From the entries that follow, copy each line containing the word "root".

***** Data provided *****

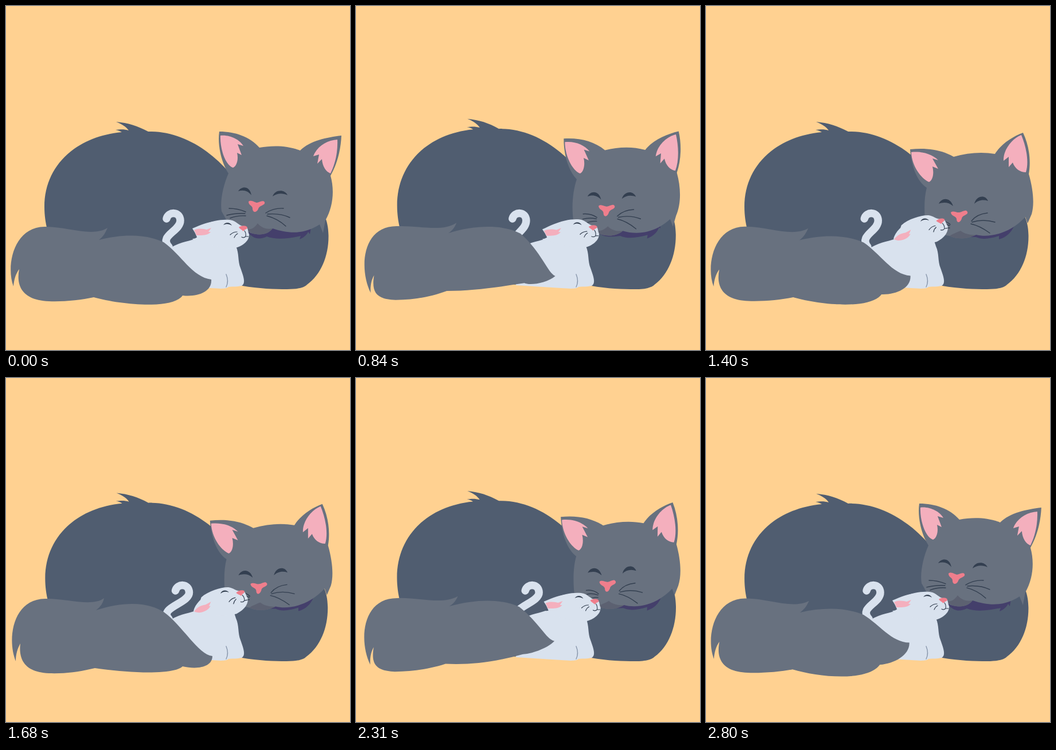
These frames come from a looping animation (600x600 px, 2.87 s). An HTML page:

```html
<!DOCTYPE html>
<html lang="en">
<head>
<meta charset="utf-8">
<title>Cat and kitten</title>
<style>
html, body { margin: 0; width: 100%; height: 100%; overflow: hidden; background: #ffd191; }
svg { display: block; width: 100vw; height: 100vh; }
.line { fill: none; stroke: #333f50; stroke-width: 1.4; stroke-linecap: round; }
</style>
</head>
<body>
<svg viewBox="0 0 600 600">
  <rect width="600" height="600" fill="#ffd191"/>
  <g id="cat">
    <path fill="#505d70" d="M248 219C229 209 213 204 192 202C202 206 209 210 214 217C207 215 201 215 191 216C196 217 199 218 202 220C120 228 67 280 67 350C67 365 69 378 72 390L90 486L405 486L412 488C440 493 470 494 490 494C510 494 520 491 525 486C550 468 563 435 562.5 400C562 385 560 375 555 365L480 300L390 291C350 245 300 218 248 219Z"/>
    <g id="head">
      <path id="collar" fill="#443f6b"/>
      <path id="skull" fill="#68717f"/>
      <path id="chin" fill="#5c6171"/>
      <path id="earL" fill="#f4afbd"/>
      <path id="earR" fill="#f4afbd"/>
      <path id="eyes" fill="#333f50"/>
      <path id="whiskers" class="line"/>
      <path id="nose" fill="#ef7e8c"/>
    </g>
  </g>
  <path id="curl" fill="none" stroke="#d9e2ee" stroke-width="13.5" stroke-linecap="round"/>
  <path fill="#d9e2ee" d="M288 421C305 411 322 410 336 404L395 400L401 419C407 432 404 445 409 457C414 471 419 484 411 488C403 490 396 489 388 490C384 494 372 493 358 492L279 487C277 470 287 440 288 421Z"/>
  <path class="line" style="stroke:#8896ab" d="M384 468Q389 480 384 490"/>
  <path id="gap" fill="none" stroke="#505d70" stroke-width="2.5" d="M331 405Q340 404 348 409"/>
  <g id="kit">
    <path fill="#d9e2ee" d="M345 382C360 373 385 371 395 374C405 378 407 384 416 384.500C424 387 421 392 424 398C425 408 415 418 400 422C380 424 350 415 340 411C335 408 330 411 325 406C334 406 336 400 338 395Z"/>
    <path id="kitEar" fill="#d9e2ee"/>
    <path id="kitPink" fill="#f4afbd"/>
    <path fill="#333f50" d="M379 382C383 376 391 377 394 383C389 379.500 384 379.500 379 382Z"/>
    <path class="line" style="stroke-width:1.200" d="M391 399Q396 394 403 394M398 404Q400 399 404 397M416 392Q419 396 418 402Q415 405 411 403M418 402L423 402"/>
    <path fill="#ef7e8c" d="M406 386C410 383 418 382 421 386C421 390 416 389 414 393C411 390 408 389 406 386Z"/>
  </g>
  <path id="tail" fill="#68717f"/>
</svg>
<script>
const LOOP = 2870, STEP = 70;
const el = id => document.getElementById(id);
const draw = (id, d) => el(id).setAttribute('d', d);
const place = (id, t) => el(id).setAttribute('transform', t);
const nums = s => s.match(/-?[\d.]+/g).map(Number);
const mix = (a, b, u) => a.map((v, i) => v + (b[i] - v) * u);

function morph([a, b], u) {
  const vals = mix(nums(a), nums(b), u);
  let i = 0;
  return a.replace(/-?[\d.]+/g, () => vals[i++].toFixed(2));
}

function ease(t, from, to) {
  const u = Math.min(1, Math.max(0, (t - from) / (to - from)));
  return (1 - Math.cos(Math.PI * u)) / 2;
}

// Smooth periodic curve through [time, vector] keys; the first key is at 0.
function spline(keys, t, period) {
  const n = keys.length;
  const key = j => {
    const [at, v] = keys[(j + n) % n];
    return [at + Math.floor(j / n) * period, v];
  };
  let i = n - 1;
  while (keys[i][0] > t) i--;
  const [p, a, b, q] = [-1, 0, 1, 2].map(k => key(i + k));
  const h = b[0] - a[0], u = (t - a[0]) / h, w = u * u * (3 - 2 * u);
  const ma = h * u * (1 - u) * (1 - u) / (b[0] - p[0]);
  const mb = h * u * u * (u - 1) / (q[0] - a[0]);
  return a[1].map((v, k) => v + (b[1][k] - v) * w
    + ma * (b[1][k] - p[1][k]) + mb * (q[1][k] - v));
}

// Each part of the head: upright, tilted
const face = {
  skull: [
    'M372 219C369 240 374 270 388 292C379 312 373 340 376 358L385 374L414 388C430 402 455 402 465 388C495 398 520 398 547 381L553 396L557 374C571 350 573 320 566 296C578 275 584 250 585 226C560 229 530 235 513 252C490 243 465 243 442 247C425 228 400 219 372 219Z',
    'M355 249C357 275 365 303 384 316C379 335 379 360 383 390L405 397L424 400C435 406 455 406 470 398C495 404 530 395 556 367L560 378L567 362C572 345 570 320 562 292C566 270 563 243 552 220C535 226 513 240 503 257C480 253 455 255 431 262C410 250 385 246 355 249Z'],
  chin: [
    'M414 387C425 392 432 389 439 379C446 388 457 390 465 388C455 402 430 402 414 387Z',
    'M424 400C430 396 436 394 443 391C449 396 460 399 470 398C455 406 435 406 424 400Z'],
  collar: [
    'M420 392C432 409 444 407 455 402C470 408 493 406 514 401L512 407C519 404 525 399 527 394L530 398L532 386L465 380Z',
    'M425 398C432 401 444 402 470 402C480 407 495 405 510 400L510 406C522 403 532 394 536 383L538 381L538 376L470 388Z'],
  earL: [
    'M374 226C390 224 408 233 414 244L404 241L411 260L403 256C406 268 402 280 396 282C383 278 373 250 374 226Z',
    'M357 254C375 252 393 257 404 268L394 265L404 283L394 279C397 290 395 303 388 306C374 300 358 278 357 254Z'],
  earR: [
    'M578 233C560 234 542 245 536 262L546 259L543 275L551 267C552 280 558 289 566 292C574 276 579 255 578 233Z',
    'M549 224C533 230 517 250 518 269L527 262L527 280L534 272C538 283 547 289 557 289C563 270 557 243 549 224Z'],
  eyes: [
    'M405 323C411 314 425 313 428 330C422 322 414 320 405 323ZM465 332C469 320 486 319 491 330C483 326 473 326 465 332Z',
    'M405 344C410 333 425 332 430 348C422 341 413 341 405 344ZM467 344C470 330 486 327 491 339C482 336 473 338 467 344Z'],
  nose: [
    'M423 341C428 337 434 343 438 343C443 342 449 338 451 342C453 348 442 347 440 354C437 361 430 361 430 353C430 348 423 348 423 341Z',
    'M426 359C431 355 436 360 441 359C447 358 452 353 455 358C457 364 446 363 445 370C442 378 436 378 436 370C435 365 427 366 426 359Z'],
  whiskers: [
    'M418 359Q404 353 389 353M417 362Q402 361 385 365M418 366Q404 365 391 370M453 361Q467 352 484 353M456 363Q478 361 495 369M455 366Q474 371 488 384',
    'M425 380Q416 372 404 374M424 382Q414 378 406 380M424 386Q414 386 402 392M462 374Q471 362 490 360M463 376Q482 370 503 376M461 379Q476 382 494 395']
};
const kitEar = [
  'M325 388C340 382 352 376 366 376L358 396C350 404 338 405 333 403Q330 395 325 388Z',
  'M327 403C332 392 345 382 366 376L360 398C350 408 340 408 336 408Q332 407 327 403Z'];
const kitPink = [
  'M328 391C336 387 345 389 350 390L358 387L353 394L357 394C352 401 340 400 332 400Q331 395 328 391Z',
  'M328 404C336 396 345 396 350 396L360 393L355 400L358 400C352 408 340 409 334 407Q331 406 328 404Z'];

// Tail poses within one breath
const rest = nums('177 387 150 404 105 384 67 385 12 386 0 455 13 489 14 477 17 467 23 459 18 485 25 513 75 515 100 516 130 513 153 508 200 521 290 530 308 505 335 508 360 498 358 477 325 473 305 433 275 412 245 398 205 397 162 408 170 402 173 396 177 387');
const low = nums('171 384 150 400 105 384 68 385 10 386 2 458 17 494 17 482 20 472 25 463 22 488 30 513 75 515 105 516 130 512 155 506 200 513 290 520 308 503 335 509 360 504 360 485 335 482 308 432 275 408 245 390 205 390 157 405 165 399 169 393 171 384');
const drop = nums('167 371 150 392 110 384 70 385 10 384 6 458 26 500 25 488 27 478 32 469 28 500 38 514 75 515 110 515 140 506 165 494 210 488 250 484 304 493 315 512 340 523 355 514 342 500 332 435 290 391 260 370 205 372 155 391 162 386 165 379 167 371');
const lift = nums('188 394 150 403 110 381 72 383 10 384 2 460 20 497 20 485 22 475 27 467 22 490 25 508 62 510 90 510 120 510 145 507 185 521 245 521 283 477 300 457 335 425 341 403 320 414 300 419 275 413 245 406 215 403 170 410 178 406 184 401 188 394');
const swish = [[0, rest], [.17, low], [.41, drop], [.47, mix(low, drop, 1.25)], [.77, lift]];
const wag = [[0, [291.5]], [560, [299]], [1120, [273]], [1680, [307]], [2030, [309]], [2520, [303]], [2800, [291.5]]];

function render(t) {
  const phase = t * 2 / LOOP % 1;
  const breath = (1 - Math.cos(2 * Math.PI * phase)) / 2;
  const tilt = ease(t, 560, 1090) - ease(t, 2180, 2760);
  const look = ease(t, 700, 1450) - ease(t, 1700, 2000);
  const shift = ease(t, 1750, 2020) - ease(t, 2450, 2800);

  place('cat', `translate(315 494) scale(${1 - .0205 * breath} ${1 + .019 * breath}) translate(-315 -494)`);
  place('head', `translate(${tilt} ${tilt})`);
  for (const id in face) draw(id, morph(face[id], tilt));

  place('kit', `translate(${2.5 * shift} ${2 * shift}) rotate(${-11 * look} 345 405)`);
  draw('kitEar', morph(kitEar, look));
  draw('kitPink', morph(kitPink, look));
  el('gap').setAttribute('opacity', shift);

  const x = spline(wag, t, LOOP)[0], root = 284 - Math.max(0, 291 - x) * .65;
  draw('curl', `M${root} 420C${266} 400 ${x + 13} 393 ${x + 12.5} 374C${x + 12} 358 ${x - 8} 358 ${x - 11.5} 371`);

  const [x0, y0, ...rest] = spline(swish, phase, 1);
  draw('tail', `M${x0} ${y0}C${rest.join(' ')}Z`);
}

const start = performance.now();
function tick() {
  const t = (performance.now() - start) % LOOP;
  render(Math.floor(t / STEP) * STEP);
  requestAnimationFrame(tick);
}
tick();
</script>
</body>
</html>
```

*****

### [Final answer]
  const x = spline(wag, t, LOOP)[0], root = 284 - Math.max(0, 291 - x) * .65;
  draw('curl', `M${root} 420C${266} 400 ${x + 13} 393 ${x + 12.5} 374C${x + 12} 358 ${x - 8} 358 ${x - 11.5} 371`);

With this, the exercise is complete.